Yankee didn't count revenues for applications sold to iPod Touch users, because the media player is not considered a smartphone.
Free applications dominate the number of downloads from application stores, but those free apps often entice buyers to move up to a deluxe version for a fee. In that sense, application marketers are using the free apps to help generate revenue. The majority of paid apps cost 99 cents to $2.99, with fewer in the higher-priced range of $4.99 to $9.99. The most that consumers, in general, are willing to spend on an application is below $3, Howe said.

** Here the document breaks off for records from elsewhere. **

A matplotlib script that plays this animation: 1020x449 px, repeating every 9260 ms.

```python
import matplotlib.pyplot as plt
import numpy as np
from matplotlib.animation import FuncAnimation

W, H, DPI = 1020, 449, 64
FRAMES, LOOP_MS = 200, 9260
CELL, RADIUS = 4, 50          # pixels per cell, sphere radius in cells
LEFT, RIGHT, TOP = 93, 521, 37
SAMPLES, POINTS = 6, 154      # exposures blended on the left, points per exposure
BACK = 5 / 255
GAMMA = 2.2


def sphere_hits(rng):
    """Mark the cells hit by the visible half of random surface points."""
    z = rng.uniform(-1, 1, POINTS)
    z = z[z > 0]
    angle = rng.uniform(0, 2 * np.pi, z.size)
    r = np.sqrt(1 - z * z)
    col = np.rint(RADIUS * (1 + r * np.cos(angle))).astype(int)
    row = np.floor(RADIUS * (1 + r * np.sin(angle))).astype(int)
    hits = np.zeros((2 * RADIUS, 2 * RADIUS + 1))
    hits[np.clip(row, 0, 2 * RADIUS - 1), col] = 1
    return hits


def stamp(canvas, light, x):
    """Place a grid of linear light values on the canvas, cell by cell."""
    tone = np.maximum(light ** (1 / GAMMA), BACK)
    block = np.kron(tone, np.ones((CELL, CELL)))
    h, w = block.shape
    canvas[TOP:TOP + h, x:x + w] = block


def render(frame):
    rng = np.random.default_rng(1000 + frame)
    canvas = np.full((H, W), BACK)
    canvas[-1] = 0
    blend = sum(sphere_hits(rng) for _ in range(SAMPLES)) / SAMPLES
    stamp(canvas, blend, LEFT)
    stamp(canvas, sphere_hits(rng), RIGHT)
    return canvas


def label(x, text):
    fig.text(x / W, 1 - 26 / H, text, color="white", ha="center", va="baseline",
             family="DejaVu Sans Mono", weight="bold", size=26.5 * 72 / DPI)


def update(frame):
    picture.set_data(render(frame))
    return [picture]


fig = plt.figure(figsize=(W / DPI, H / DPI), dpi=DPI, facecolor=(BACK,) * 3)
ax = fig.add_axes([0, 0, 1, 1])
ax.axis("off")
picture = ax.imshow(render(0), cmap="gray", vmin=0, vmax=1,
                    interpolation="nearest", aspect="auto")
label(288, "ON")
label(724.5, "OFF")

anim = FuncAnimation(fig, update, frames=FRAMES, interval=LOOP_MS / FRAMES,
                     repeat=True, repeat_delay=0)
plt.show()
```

While it might be advantageous for a game developer to find platforms other than the iPhone to build a gaming app, it won't be easy. All the smartphone application stores and platforms are "very different environments to work for, including everything from how they split revenue, the development language used, what marketing support you get and even how much investor support will be offered," Howe said.
In addition, Howe said, it's not easy for a small developer shop that has spent years building applications in the Java programming language to suddenly convert to building iPhone apps, which often requires developing in Objective-C. "You pretty much have to start afresh," he said.
Android and BlackBerry often rely on Java developers, while Palm Inc. offers its WebOS mobile operating system, which is Web centric, a factor that could help Palm gain more smartphone applications because there are so many Web developers, Howe said.
"Since the WebOS is Webcentric, that will help Palm with its app supply," Howe added. "The number of C++ developers is probably half a million, while there are millions of Web developers, some of whom could build smartphone apps. It's hard to walk down the hall of a high school without knocking over a few Web developers who have used html."
In the U.S., Howe estimated there are 1 million to 3 million software developers who could potentially write smartphone apps in coming years.